Larsen Hall


Larsen Hall was dedicated on Oct. 13, 1907 thanks to the fundraising of C. K. Preus. The idea of a new dormitory was first proposed by Preus who also wanted to incorporate a new library and museum building (the future Koren Hall), as well as better facilities for music and science. Situated just west of Loyalty Hall and northeast of Olson Hall, Larsen Hall faces the center of Campus across from the Center for Faith and Life.

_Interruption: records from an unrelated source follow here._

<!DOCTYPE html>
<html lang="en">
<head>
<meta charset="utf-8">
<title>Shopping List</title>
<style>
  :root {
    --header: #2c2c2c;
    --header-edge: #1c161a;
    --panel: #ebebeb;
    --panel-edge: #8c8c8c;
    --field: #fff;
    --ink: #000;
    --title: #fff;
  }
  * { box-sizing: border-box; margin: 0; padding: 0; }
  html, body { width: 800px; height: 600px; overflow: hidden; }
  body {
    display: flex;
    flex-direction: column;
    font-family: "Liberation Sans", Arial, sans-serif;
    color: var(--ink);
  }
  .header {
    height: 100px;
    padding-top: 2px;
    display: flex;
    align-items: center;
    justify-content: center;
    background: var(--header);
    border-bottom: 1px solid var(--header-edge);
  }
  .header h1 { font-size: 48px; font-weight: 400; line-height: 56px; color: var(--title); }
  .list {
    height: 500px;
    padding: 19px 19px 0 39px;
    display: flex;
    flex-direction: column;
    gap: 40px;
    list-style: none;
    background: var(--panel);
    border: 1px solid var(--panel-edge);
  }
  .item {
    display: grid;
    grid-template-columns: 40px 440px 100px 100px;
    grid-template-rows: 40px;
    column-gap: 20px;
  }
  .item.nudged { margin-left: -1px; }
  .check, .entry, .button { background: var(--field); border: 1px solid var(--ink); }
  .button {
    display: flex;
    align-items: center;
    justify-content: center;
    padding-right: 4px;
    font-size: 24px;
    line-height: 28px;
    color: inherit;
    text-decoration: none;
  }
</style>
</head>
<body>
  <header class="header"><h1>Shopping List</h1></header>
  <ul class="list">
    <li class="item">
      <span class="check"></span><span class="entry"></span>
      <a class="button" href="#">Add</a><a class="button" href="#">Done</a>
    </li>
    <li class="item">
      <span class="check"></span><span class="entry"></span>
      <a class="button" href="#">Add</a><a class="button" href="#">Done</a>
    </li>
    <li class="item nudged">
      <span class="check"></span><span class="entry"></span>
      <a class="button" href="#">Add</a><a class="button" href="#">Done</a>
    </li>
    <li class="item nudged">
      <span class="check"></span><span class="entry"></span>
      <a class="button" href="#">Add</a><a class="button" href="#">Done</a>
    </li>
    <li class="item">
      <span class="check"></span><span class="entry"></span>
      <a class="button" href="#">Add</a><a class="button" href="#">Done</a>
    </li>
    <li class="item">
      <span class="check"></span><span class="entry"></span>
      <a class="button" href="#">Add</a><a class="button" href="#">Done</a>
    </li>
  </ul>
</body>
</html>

In order to find the funding for his many projects C.K. Preus needed to gain the support of the Norwegian Synod who was to hold their Golden Jubilee at Luther College in 1903. Finally he was given permission to find the funds for a new dormitory. Single handedly, Preus went out among the college constituency in order to find the funding. When illness slowed these efforts, Professors Naeseth, Bleken, and Thompson as well as Pastors Austvold and Ingebrigtson stepped in to aid in the endeavor. When the final funding was counted it was found that $93,000 had been raised for the new dormitory. The funding was such an amount that Larsen Hall was built with repairs to the heating plant and Main building completed as well.

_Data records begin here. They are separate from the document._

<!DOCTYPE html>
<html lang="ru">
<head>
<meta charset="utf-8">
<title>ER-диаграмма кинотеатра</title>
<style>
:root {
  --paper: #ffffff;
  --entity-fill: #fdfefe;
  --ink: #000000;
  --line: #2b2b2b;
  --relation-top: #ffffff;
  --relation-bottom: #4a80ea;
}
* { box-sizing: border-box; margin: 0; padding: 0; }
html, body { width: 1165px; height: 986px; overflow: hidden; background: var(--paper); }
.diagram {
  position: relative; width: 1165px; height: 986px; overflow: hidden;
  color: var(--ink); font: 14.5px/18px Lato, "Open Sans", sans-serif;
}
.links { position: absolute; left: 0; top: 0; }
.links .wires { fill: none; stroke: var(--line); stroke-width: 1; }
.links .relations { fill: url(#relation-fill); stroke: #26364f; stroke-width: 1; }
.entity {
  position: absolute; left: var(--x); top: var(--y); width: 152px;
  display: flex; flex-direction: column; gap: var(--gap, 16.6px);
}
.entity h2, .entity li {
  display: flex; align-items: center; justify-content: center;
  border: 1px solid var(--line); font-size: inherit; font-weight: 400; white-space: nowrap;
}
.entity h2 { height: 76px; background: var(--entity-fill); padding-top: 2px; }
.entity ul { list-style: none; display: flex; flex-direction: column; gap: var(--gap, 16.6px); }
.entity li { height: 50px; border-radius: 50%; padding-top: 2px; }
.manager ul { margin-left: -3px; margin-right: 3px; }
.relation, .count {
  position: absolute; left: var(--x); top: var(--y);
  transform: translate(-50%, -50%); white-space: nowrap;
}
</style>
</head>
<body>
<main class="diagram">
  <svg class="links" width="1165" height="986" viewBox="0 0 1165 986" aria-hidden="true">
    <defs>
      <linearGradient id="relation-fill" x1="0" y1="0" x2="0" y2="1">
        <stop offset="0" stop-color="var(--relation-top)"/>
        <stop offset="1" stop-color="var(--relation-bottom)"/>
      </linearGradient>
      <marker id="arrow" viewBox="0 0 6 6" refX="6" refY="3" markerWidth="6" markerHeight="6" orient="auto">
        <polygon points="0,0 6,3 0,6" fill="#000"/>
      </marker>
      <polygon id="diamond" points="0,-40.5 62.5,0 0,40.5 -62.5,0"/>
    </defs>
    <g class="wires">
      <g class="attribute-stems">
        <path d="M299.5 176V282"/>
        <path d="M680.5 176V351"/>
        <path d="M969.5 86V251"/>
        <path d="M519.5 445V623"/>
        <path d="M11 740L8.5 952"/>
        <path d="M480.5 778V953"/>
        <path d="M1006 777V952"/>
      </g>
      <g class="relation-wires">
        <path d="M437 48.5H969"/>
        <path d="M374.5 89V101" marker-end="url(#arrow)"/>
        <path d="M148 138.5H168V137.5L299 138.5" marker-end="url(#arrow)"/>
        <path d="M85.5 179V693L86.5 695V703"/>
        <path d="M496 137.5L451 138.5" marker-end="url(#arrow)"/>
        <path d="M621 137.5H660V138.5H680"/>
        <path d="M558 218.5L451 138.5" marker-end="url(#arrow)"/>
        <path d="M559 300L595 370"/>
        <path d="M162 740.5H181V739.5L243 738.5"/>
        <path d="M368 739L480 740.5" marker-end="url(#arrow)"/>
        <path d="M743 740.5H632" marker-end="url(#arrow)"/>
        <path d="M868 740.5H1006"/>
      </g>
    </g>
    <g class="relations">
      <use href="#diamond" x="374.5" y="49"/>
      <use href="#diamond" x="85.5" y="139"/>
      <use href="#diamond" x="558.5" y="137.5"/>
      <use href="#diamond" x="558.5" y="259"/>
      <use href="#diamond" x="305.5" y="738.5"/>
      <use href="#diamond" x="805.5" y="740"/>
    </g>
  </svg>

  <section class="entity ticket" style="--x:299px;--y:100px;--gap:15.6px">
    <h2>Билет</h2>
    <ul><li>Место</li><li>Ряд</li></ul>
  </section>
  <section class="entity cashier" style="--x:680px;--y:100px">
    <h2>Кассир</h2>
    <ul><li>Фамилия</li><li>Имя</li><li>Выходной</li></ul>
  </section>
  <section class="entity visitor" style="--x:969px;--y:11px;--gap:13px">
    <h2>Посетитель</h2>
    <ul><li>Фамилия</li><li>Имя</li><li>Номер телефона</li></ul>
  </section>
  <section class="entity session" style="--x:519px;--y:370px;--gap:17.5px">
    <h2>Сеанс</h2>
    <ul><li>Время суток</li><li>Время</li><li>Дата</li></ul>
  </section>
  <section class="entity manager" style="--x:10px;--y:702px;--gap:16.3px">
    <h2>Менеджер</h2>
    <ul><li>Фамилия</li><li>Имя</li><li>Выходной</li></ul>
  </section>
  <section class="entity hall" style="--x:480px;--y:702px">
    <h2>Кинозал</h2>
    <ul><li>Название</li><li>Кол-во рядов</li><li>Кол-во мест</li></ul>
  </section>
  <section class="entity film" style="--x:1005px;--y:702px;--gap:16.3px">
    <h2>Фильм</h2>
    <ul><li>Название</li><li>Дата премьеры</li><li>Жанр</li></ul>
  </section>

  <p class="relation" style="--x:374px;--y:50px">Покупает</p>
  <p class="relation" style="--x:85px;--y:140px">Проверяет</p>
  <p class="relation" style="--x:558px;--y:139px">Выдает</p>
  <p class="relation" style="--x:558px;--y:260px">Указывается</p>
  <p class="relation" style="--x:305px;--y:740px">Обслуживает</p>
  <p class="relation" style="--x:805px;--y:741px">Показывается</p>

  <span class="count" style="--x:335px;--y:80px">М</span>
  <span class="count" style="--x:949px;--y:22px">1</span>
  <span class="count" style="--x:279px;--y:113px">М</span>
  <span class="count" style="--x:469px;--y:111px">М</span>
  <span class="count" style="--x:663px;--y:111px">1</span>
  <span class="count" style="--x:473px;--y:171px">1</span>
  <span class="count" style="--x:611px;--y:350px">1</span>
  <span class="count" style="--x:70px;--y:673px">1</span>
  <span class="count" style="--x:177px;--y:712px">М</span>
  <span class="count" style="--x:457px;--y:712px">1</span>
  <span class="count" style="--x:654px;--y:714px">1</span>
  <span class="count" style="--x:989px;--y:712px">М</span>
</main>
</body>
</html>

The new dormitory was built to accommodate both students and educational facilities. The center section was 40 by 50 feet with the east and west wings each being 40 by 90 feet. Larsen Hall included three stories and a basement. The basement was built for the purposes of a biology/chemistry laboratory, music rooms, and lecture rooms. These rooms were later used in order to provide classrooms and administrative offices after the 1942 fire of Old Main.


At the 1907 dedication over 3,000 spectators, including 250 pastors of the Norwegian Synod, watched as Hans G. Stub (class of 1966), of the Luther Seminary, preached a sermon on I Corinthians 13: 1-7. Ulrik Vilhelm Koren, president of the Norwegian Synod, performed the dedication, naming the building after Laur Larsen, the first president of Luther College. In the evening, as a surprise to Preus, a party was thrown to celebrate his amazing fundraising efforts as well as his fifty-fifth birthday.


In the 1944-45 school year a modernization was undertaken for Larsen Hall. The $60,000 project included fireproofing the stair ways and stairwells, making the washrooms modern, installing new doors, and providing new desks, wardrobes, and dressers to the dormitory rooms. The downstairs continued to house the biology, chemistry, and physics departments.


Today Larsen Hall houses dormitories on all three floors and the basement in the west wing and on the second and third floors of the east wing. Larsen Hall is one of the oldest buildings on campus and has dormitory rooms for one, two, and three people with alternating floors making the building co-educational. The first floor of the east wing has been given to the Study Abroad Offices while the basement of the east wing houses the Health Services and Counseling Services of Luther College.


Residence Life: Larsen Hall